I woke up early, around 5 am. I tried to sleep some more until my wake-up call at 5.40 but I couldn't. So I finally got up around 5.20. It didn't take long to prepare myself and my stuff. A quick brushing of my teeth, closing my bags and taking everything out of the dorm. The taxi driver was already waiting outside and we promptly left for the bus station. At some point I realized I had forgotten my toasting bread in the reception area of the backpackers while leaving. Too late.
At the bus station, the taxi driver told me to take either National Bus or Axa. As I walked in, an Axa guy took control of me and walked me past the other guys trying to get passengers. A guy from National Bus tried to win me over, but he was yelling quite loudly, so I just ignored him. When I asked for the price I was a bit perplexed as it was less than half what I had expected. At Mabuya the guy at reception had told me it would cost me MK 5000 for a direct bus. Here I now got a transport for MK 2250 (about CHF 8). I wondered why the price difference. I could have gotten the wrong bus? At 6 the bus drove into the station and I stepped into it. It was a long waiting, but finally, after almost 3 hours, the bus drove off. But as usual, we didn't get far. We stopped at the next petrol station to check tyre pressure or something. After another 10-15 minutes we left for good.
The bus was driving really slowly, so I thought we might just never get there. I was really tired and I tried not to sleep because my head would always tilt to one side and my neck would hurt. I dozed anyway. I tried to find a better position. At some point we stopped in Salima where the bus left out a few passengers and loaded 20 new ones. There were people standing packed like sardines in the walkway. After what seemed several eternities, we finally arrived to the turn off junction which leads to Monkey Bay and Cape Mclear. At each stop I tried to determine if we had arrived. But it was always not there yet. Finally it was and I wrangled myself and my bags out of the packed bus.
From there I was led to Mufasa Rustic Backpackers by two people who work as tour operators around Monkey Bay. They even convinced me to go for a hike on the nearby mountain, walk down the other side to the fishermen village and then to the harbor. But I will tell that story after I have done it.
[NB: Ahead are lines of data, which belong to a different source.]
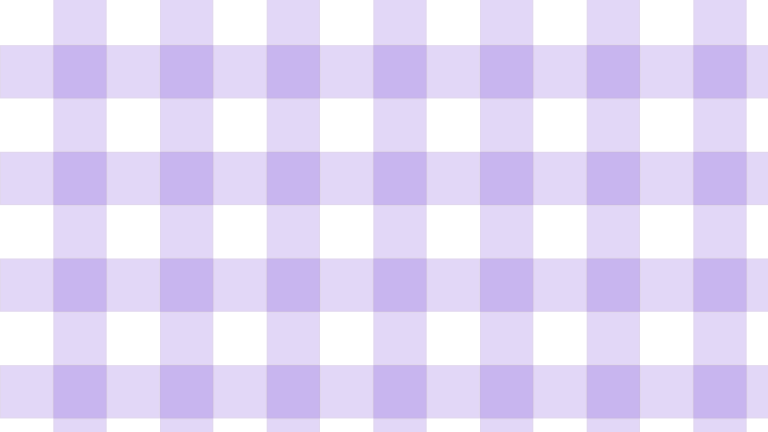
Reproduce this pattern procedurally as a Shadertoy shader.

```glsl
const float REPEATS_DOWN = 4.05;
const vec2 BAND_CENTER = vec2(0.75, 0.377);
const float BAND_HALF_WIDTH = 0.25;
const float SEAM_HALF_WIDTH = 0.010;

const vec3 WHITE = vec3(1.0);
const vec3 LILAC = vec3(0.885, 0.843, 0.967);
const vec3 VIOLET = vec3(0.783, 0.708, 0.937);
const vec3 SEAM_TINT = vec3(0.998, 1.0, 0.965);

// Signed distance to repeating bands on both axes, negative inside
vec2 bandDistance(vec2 p, vec2 center, float halfWidth) {
    return abs(fract(p - center + 0.5) - 0.5) - halfWidth;
}

// Coverage of a shape with an edge one pixel wide
vec2 coverage(vec2 dist, float pixel) {
    return clamp(0.5 - dist / pixel, 0.0, 1.0);
}

// White where no band lies, lilac under one, violet where two cross
vec3 ginghamColor(vec2 bands) {
    vec3 lower = mix(WHITE, LILAC, bands.x);
    vec3 upper = mix(LILAC, VIOLET, bands.x);
    return mix(lower, upper, bands.y);
}

void mainImage(out vec4 fragColor, in vec2 fragCoord) {
    float pixel = REPEATS_DOWN / iResolution.y;
    vec2 p = fragCoord * pixel;

    vec2 dist = bandDistance(p, BAND_CENTER, BAND_HALF_WIDTH);
    vec2 bands = coverage(dist, pixel);
    vec3 color = ginghamColor(bands);

    // Faint warm seams along the dyed edges
    vec2 seams = coverage(abs(dist) - SEAM_HALF_WIDTH, pixel);
    float dyed = max(bands.x, bands.y);
    color *= mix(vec3(1.0), SEAM_TINT, max(seams.x, seams.y) * dyed);

    fragColor = vec4(color, 1.0);
}
```
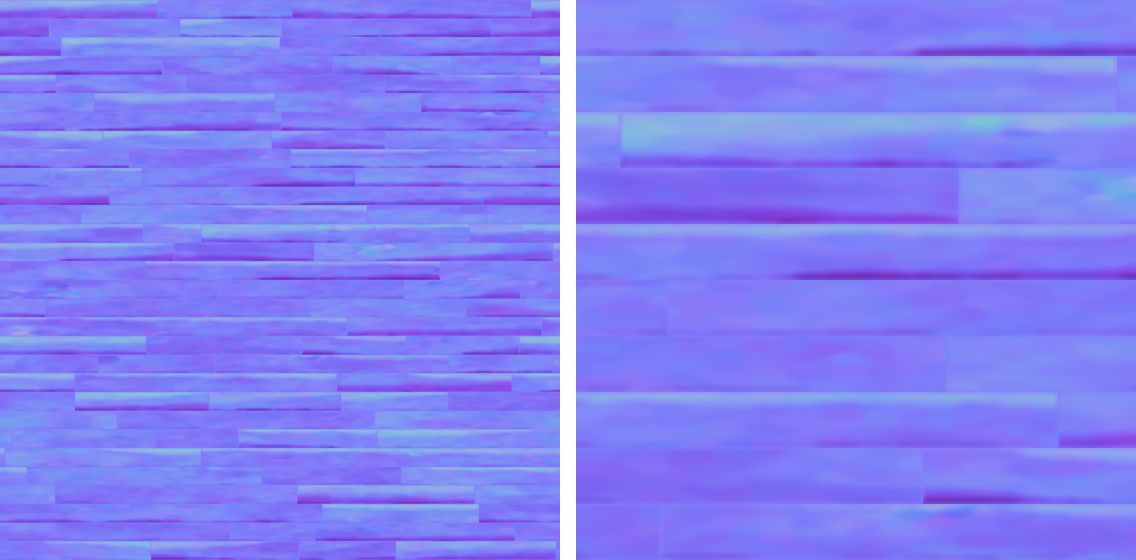
Left, the full canvas; right, a detail of the centre.
This texture map is drawn by a three.js fragment shader. Its source:

```glsl
// Tangent-space normal map of stacked ledge stone: 30 thin courses of long, uneven slabs.
varying vec2 vUv;

const float COURSES = 30.0;
const float TAU = 6.2831853;

vec3 hash3(vec3 p) {
  p = fract(p * vec3(0.1031, 0.1030, 0.0973));
  p += dot(p, p.yxz + 33.33);
  return fract((p.xxy + p.yxx) * p.zyx);
}

// Soft cellular noise: each seed carries a random tilt (xy) and roughness (z).
vec3 facets(vec2 uv, vec2 grid, float seed) {
  vec2 p = uv * grid;
  vec2 cell = floor(p);
  vec3 total = vec3(0.0);
  float weights = 0.0;
  for (int j = -1; j <= 1; j++) {
    for (int i = -1; i <= 1; i++) {
      vec2 c = cell + vec2(float(i), float(j));
      vec3 id = vec3(mod(c, grid), seed);
      vec2 d = c + hash3(id).xy - p;
      float w = exp(-5.0 * dot(d, d));
      total += w * (hash3(id + 71.0) * 2.0 - 1.0);
      weights += w;
    }
  }
  return total / weights;
}

// Layered sines that run along a slab and tile across the canvas.
float ripple(float x, float phase) {
  float sum = 0.0;
  float amp = 0.5;
  float freq = 5.0;
  for (int i = 0; i < 4; i++) {
    sum += amp * sin(TAU * (freq * x + phase * freq));
    freq = floor(freq * 2.3);
    amp *= 0.55;
  }
  return sum;
}

// Jittered joint position in cell units.
float joint(float k, float count, float row) {
  return k + 0.75 * hash3(vec3(mod(k, count), row, 5.0)).x;
}

// Returns slab index, distance to left joint, distance to right joint.
vec3 slabAt(float x, float count, float row) {
  float u = x * count;
  float k = floor(u);
  k -= 1.0 - step(joint(k, count, row), u);
  float left = u - joint(k, count, row);
  float right = joint(k + 1.0, count, row) - u;
  return vec3(mod(k, count), left, right);
}

// Bevel fading inward from a slab edge over the given width.
float bevel(float d, float width) {
  float soft = 0.08 + 0.3 * width;
  return (1.0 - smoothstep(width - soft, width + soft, d)) * smoothstep(0.0, 0.14, width);
}

// Width of a bevel that tapers away from one slab end.
float taper(float t, vec3 rnd, float chance, float wave) {
  float present = step(rnd.x, chance);
  float thick = mix(0.1, 0.42, rnd.y * rnd.y);
  float slope = mix(-0.55, 0.55, rnd.z);
  return present * clamp(thick + slope * (t - 0.5) + 0.06 * wave, 0.0, 0.6);
}

vec3 encodeNormal(vec2 slope) {
  vec3 color = normalize(vec3(slope, 1.0)) * 0.5 + 0.5;
  color.b -= 0.025 + 0.08 * abs(slope.y);
  return color;
}

void main() {
  // Courses and slabs
  float y = vUv.y * COURSES;
  float row = floor(y);
  float f = y - row;
  float count = 2.0 + floor(hash3(vec3(row, 3.0, 9.0)).x * 3.0);
  float x = fract(vUv.x + hash3(vec3(row, 8.0, 2.0)).y);
  vec3 slab = slabAt(x, count, row);
  vec3 id = vec3(slab.x, row, 17.0);
  vec3 rnd = hash3(id);
  float t = slab.y / (slab.y + slab.z);

  // Rough split face, with a few chipped patches
  float seed = floor(rnd.z * 90.0);
  vec3 broad = facets(vUv, vec2(11.0, 60.0), seed);
  vec3 fine = facets(vUv, vec2(48.0, 140.0), seed + 3.0);
  float rough = 0.07 + 0.22 * smoothstep(0.72, 0.97, broad.z);
  vec2 slope = vec2(0.05, 0.15) * broad.xy + rough * fine.xy;
  slope.y += (rnd.x - 0.5) * 0.19 + 0.015;

  // Shadowed lower and lit upper bevels; narrow ones are steeper
  float wave = ripple(x, rnd.y);
  vec3 lowRnd = hash3(id + 31.0);
  vec3 highRnd = hash3(id + 57.0);
  float lowWidth = taper(t, lowRnd, 0.44, wave);
  float highWidth = taper(t, highRnd, 0.36, -wave);
  float low = bevel(f, lowWidth);
  float high = bevel(1.0 - f, highWidth);
  slope.y -= low * mix(0.5, 0.28, lowWidth * 1.6) * mix(1.2, 0.7, f);
  slope.x += low * 0.1 * (lowRnd.y - 0.55 + 0.5 * wave);
  slope.y += high * mix(0.46, 0.28, highWidth * 1.6);
  slope.x += high * 0.1;

  // Thin broken seam under each slab
  float seam = 1.0 - smoothstep(0.04, 0.18, f);
  seam *= smoothstep(-0.2, 0.8, wave + rnd.y - 0.5);
  slope.y -= 0.13 * seam;

  // Worn slab outline
  float across = min(f, 1.0 - f);
  float along = min(slab.y, slab.z) / count;
  slope.y *= mix(0.45, 1.0, smoothstep(0.0, 0.09, across) * smoothstep(0.0, 0.003, along));

  vec3 color = encodeNormal(slope);
  color *= 1.0 - seam * (0.03 + 0.1 * low);
  gl_FragColor = vec4(color, 1.0);
}
```
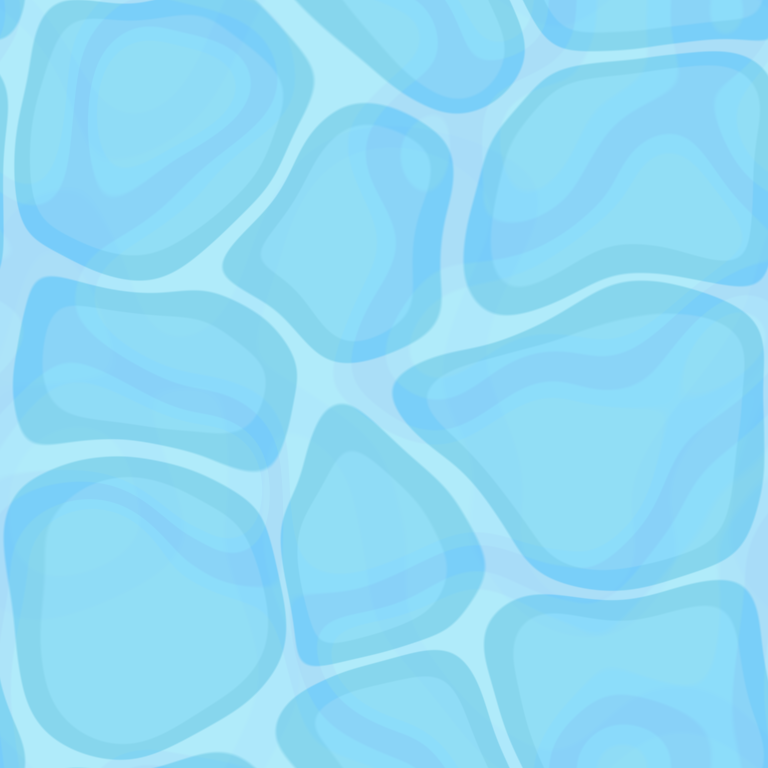
Write a Shadertoy shader that draws this texture.

```glsl
const float TAU = 6.2831853;

vec2 hash2(vec2 p, float seed) {
    vec3 q = fract(vec3(p.xyx + seed) * vec3(0.1031, 0.1030, 0.0973));
    q += dot(q, q.yzx + 33.33);
    return fract((q.xx + q.yz) * q.zy);
}

// Gradient noise that wraps after a whole number of lattice steps
float corner(vec2 cell, vec2 offset, float period, float seed) {
    float angle = TAU * hash2(mod(cell, period), seed).x;
    return dot(vec2(cos(angle), sin(angle)), offset);
}

float wrapNoise(vec2 uv, float period, float seed) {
    vec2 p = uv * period, i = floor(p), f = p - i, e = vec2(1, 0);
    vec2 u = f * f * f * (f * (f * 6.0 - 15.0) + 10.0);
    float low = mix(corner(i, f, period, seed), corner(i + e, f - e, period, seed), u.x);
    float high = mix(corner(i + e.yx, f - e.yx, period, seed), corner(i + 1.0, f - 1.0, period, seed), u.x);
    return mix(low, high, u.y);
}

// Scattered cell centres; columns are staggered by thirds
vec2 cellCentre(vec2 cell) {
    vec2 id = mod(cell, 3.0);
    return cell + 0.17 + 0.66 * hash2(id, 17.0) + vec2(0.0, id.x / 3.0);
}

// Rounded distance to the border of the enclosing cell
float borderDistance(vec2 p) {
    vec2 home = floor(p), nearestCell = home, nearest = vec2(9.0);
    for (int y = -2; y <= 2; y++)
    for (int x = -2; x <= 2; x++) {
        vec2 cell = home + vec2(x, y), r = cellCentre(cell) - p;
        if (dot(r, r) < dot(nearest, nearest)) { nearest = r; nearestCell = cell; }
    }
    float sum = 0.0, rounding = 0.065;
    for (int y = -2; y <= 2; y++)
    for (int x = -2; x <= 2; x++) {
        if (x == 0 && y == 0) continue;
        vec2 r = cellCentre(nearestCell + vec2(x, y)) - p;
        float d = dot(0.5 * (r + nearest), normalize(r - nearest));
        sum += exp(-d / rounding);
    }
    return -rounding * log(sum);
}

// Three tint levels: plain water, middle shade, blue ribbon
vec3 tinted(vec3 plain, vec3 middle, vec3 blue, vec2 level) {
    return mix(mix(plain, middle, level.x), blue, level.y);
}

void mainImage(out vec4 fragColor, in vec2 fragCoord) {
    vec2 uv = fragCoord / iResolution.xy;
    float pixel = 1.0 / iResolution.y;

    // Wavy bending of the cell net
    vec2 bend = vec2(wrapNoise(uv, 3.0, 3.0), wrapNoise(uv, 3.0, 41.0));
    vec2 ripple = vec2(wrapNoise(uv, 7.0, 8.0), wrapNoise(uv, 7.0, 29.0));
    float d = borderDistance(3.0 * (uv + 0.10 * bend + 0.015 * ripple));

    // Light web, shaded rim and interior
    float webEdge = 0.025 + 0.035 * wrapNoise(uv, 4.0, 53.0);
    float rimEdge = webEdge + 0.085 + 0.07 * wrapNoise(uv, 4.0, 67.0);
    float soft = 4.0 * pixel;
    float inside = smoothstep(webEdge - soft, webEdge + soft, d);
    float core = smoothstep(rimEdge - soft, rimEdge + soft, d);

    // Flat overlapping tint ribbons
    vec2 drift = uv + 0.05 * bend.yx;
    float ribbon = abs(wrapNoise(drift, 4.0, 71.0) - 0.05);
    float blur = 6.0 * pixel;
    vec2 level = 1.0 - smoothstep(vec2(0.16, 0.075) - blur, vec2(0.16, 0.075) + blur, vec2(ribbon));

    vec3 web = tinted(vec3(0.69, 0.92, 0.98), vec3(0.68, 0.895, 0.975), vec3(0.665, 0.87, 0.97), level);
    vec3 rim = tinted(vec3(0.53, 0.84, 0.93), vec3(0.505, 0.83, 0.95), vec3(0.475, 0.81, 0.975), level);
    vec3 water = tinted(vec3(0.57, 0.87, 0.96), vec3(0.55, 0.865, 0.98), vec3(0.54, 0.83, 0.97), level);

    // A fainter second ribbon layer
    float veil = abs(wrapNoise(uv + 0.06 * bend, 3.0, 97.0) + 0.04);
    veil = 1.0 - smoothstep(0.07 - blur, 0.07 + blur, veil);
    vec3 color = mix(web, mix(rim, water, core), inside);
    color += veil * vec3(-0.008, -0.009, 0.004);

    fragColor = vec4(color, 1.0);
}
```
After a short walk, we arrived in Mufasa's private bay on Lake Malawi. It looks like paradise and its people are totally friendly and relaxed. The sole source of electricity at the Eco-lodge backpackers is a car battery recharged daily by solar energy. They serve cold beer (when the ice is still cooling the contents of the cooler box) and cook meals if you ask for it.